I can tell you what a bee sting feels like but I can’t tell you what it feels like to hear something that surreal. I’m so thankful. Like you said, I’ll be walking through the mall or Gelson’s and I’ll hear Every Morning or Fly and someone will look at me and go ‘hey, it’s your song!’ and it’s awkward and weird but in the greatest way. I never thought in a million years that our songs would have any legs and people would still be talking about them. Never in a million years. Thanks to our producer David Kahne, who not only made them hits but made them classics, really.
We’re not the greatest band, I mentioned that earlier, but we wrote some pretty fuckin’ damn good songs that I’m very proud of and always will be.
Rock Cellar: That Weezer tribute song Rivers is pretty cool. You’re friends with Rivers and Nick Hexum from 311, since you recorded some songs involving them over the years, right?
Mark McGrath: Ironically, I’ve never even met Rivers Cuomo to this day. I’m just a gigantic fan. We were all transfixed by that first Weezer record. We got asked to do a song for the Scream 2 soundtrack after Fly blew up. We had this song, it didn’t make Floored for whatever reason, and it was our tribute to Rivers. It sort of felt like a Weezer song without the genius, so we named it Rivers and got a lot of love for that.
And later when we were making our record Music for Cougars he was submitting songs around, and Love is the Answer was one of them. We were looking for new songs and we liked that one, so we did. He never came to the studio, it was fully formed and written so he never came by. He’s still someone I’ve never met. He’s kind of elusive, Rivers.
Nick Hexum and 311 are a band …. he’s been a huge influence. They took us on our first real tour, our first arena tour in 1997. It was 311, Sugar Ray and Incubus, believe it or not, and we played these great arenas for the first time. All our rock star dreams came true, we had our first bus that we deserved since we were going platinum, it was such a great memory. So we became friends, obviously, and had such great memories.
When we were making our record we had “Stay On,” and 311 was in the studio next door at NRG in North Hollywood and Nick graciously came by and wrote his part right there, he made the song so much better and I wish we had released it as a single.
Rock Cellar: Final question, and it’s a silly 1990’s one: if you had to put together a Mount Rushmore of 1990s musicians, who’d you pick?

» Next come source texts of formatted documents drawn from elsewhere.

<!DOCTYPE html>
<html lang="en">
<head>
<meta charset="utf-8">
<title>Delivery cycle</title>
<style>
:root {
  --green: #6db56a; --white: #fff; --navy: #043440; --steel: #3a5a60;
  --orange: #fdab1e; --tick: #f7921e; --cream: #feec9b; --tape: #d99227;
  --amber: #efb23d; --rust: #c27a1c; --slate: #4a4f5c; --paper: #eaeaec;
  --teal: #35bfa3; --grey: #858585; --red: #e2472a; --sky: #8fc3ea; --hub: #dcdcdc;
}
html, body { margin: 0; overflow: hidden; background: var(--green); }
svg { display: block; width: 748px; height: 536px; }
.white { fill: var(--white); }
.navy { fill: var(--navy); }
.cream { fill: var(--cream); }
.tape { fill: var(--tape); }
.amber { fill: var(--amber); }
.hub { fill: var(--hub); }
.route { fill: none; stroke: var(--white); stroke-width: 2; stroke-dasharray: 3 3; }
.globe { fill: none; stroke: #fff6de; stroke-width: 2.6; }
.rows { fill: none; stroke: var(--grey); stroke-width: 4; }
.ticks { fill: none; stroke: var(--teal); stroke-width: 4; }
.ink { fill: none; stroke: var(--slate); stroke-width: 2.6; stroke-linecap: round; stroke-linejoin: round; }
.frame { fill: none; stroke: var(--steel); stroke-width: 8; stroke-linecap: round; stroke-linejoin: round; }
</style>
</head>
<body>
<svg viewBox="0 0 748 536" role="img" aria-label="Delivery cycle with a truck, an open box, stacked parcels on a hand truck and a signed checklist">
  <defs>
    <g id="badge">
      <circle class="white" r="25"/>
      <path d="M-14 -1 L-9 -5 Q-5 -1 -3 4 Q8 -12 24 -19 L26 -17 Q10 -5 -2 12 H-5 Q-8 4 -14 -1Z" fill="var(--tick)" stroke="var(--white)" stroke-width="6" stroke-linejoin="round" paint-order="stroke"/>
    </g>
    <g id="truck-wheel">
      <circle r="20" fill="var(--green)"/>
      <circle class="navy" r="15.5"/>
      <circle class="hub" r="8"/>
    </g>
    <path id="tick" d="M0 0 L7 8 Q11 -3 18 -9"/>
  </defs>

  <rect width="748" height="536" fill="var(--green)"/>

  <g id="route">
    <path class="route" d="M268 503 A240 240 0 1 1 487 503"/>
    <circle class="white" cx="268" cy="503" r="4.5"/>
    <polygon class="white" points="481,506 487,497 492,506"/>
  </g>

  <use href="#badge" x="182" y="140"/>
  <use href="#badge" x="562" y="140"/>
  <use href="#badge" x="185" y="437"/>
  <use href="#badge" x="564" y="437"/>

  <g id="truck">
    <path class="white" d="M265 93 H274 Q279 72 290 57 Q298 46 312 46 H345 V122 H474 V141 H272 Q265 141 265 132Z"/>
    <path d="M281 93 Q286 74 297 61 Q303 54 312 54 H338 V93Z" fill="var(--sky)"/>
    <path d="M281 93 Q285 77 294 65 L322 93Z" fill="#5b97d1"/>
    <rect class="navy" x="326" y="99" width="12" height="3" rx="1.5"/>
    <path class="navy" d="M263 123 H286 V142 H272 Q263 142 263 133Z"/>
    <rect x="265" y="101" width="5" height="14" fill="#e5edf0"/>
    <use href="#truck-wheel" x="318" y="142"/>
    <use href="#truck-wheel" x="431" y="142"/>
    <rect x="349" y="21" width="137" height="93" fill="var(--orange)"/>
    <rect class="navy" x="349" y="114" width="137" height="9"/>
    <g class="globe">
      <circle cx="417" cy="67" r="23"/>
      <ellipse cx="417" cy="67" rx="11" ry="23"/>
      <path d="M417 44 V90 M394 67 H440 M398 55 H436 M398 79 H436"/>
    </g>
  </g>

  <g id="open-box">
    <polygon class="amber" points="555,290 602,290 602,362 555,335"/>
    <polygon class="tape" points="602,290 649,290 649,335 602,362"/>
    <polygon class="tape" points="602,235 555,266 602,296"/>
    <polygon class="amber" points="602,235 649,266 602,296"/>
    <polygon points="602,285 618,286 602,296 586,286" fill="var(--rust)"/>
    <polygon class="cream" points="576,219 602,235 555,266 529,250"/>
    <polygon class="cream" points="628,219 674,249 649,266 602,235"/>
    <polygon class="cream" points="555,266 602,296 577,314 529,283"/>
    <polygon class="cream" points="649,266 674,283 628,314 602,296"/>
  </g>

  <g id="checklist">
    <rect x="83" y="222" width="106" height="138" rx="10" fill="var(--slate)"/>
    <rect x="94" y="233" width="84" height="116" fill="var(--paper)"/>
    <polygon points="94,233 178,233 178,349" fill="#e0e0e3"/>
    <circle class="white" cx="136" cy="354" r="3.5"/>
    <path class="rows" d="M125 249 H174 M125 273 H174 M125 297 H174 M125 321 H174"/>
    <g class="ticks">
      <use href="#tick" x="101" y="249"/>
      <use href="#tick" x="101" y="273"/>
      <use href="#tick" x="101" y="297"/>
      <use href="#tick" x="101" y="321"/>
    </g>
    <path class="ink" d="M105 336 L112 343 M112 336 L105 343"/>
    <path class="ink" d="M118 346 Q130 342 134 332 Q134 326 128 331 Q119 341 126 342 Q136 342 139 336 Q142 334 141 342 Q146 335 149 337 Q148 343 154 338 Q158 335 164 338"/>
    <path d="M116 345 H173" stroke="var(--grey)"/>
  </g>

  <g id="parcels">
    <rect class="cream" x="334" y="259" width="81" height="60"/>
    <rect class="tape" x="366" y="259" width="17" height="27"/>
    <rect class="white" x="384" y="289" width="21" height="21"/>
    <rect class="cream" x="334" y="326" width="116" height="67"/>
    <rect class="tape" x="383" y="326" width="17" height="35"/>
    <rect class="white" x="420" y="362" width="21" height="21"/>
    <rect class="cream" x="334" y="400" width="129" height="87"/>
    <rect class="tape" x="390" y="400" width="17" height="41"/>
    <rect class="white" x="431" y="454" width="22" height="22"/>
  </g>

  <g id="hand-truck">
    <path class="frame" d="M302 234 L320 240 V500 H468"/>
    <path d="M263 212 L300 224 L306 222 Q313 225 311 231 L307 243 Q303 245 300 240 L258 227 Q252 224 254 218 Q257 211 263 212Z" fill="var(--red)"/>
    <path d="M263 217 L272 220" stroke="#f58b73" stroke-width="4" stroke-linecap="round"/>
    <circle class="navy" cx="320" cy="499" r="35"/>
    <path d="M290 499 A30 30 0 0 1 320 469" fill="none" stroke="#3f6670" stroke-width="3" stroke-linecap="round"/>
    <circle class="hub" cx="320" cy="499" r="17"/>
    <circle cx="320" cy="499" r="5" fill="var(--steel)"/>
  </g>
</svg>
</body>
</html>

Mark McGrath: You have to have Kurt Cobain on there, right? You’d have to put Chris Cornell on there, and Anthony Kiedis for a little vibe … because Rage Against the Machine ushered in such a genre of music I’ll put Zack De la Rocha’s face there too.
Rock Cellar: You can’t go wrong there. Thanks for the chat!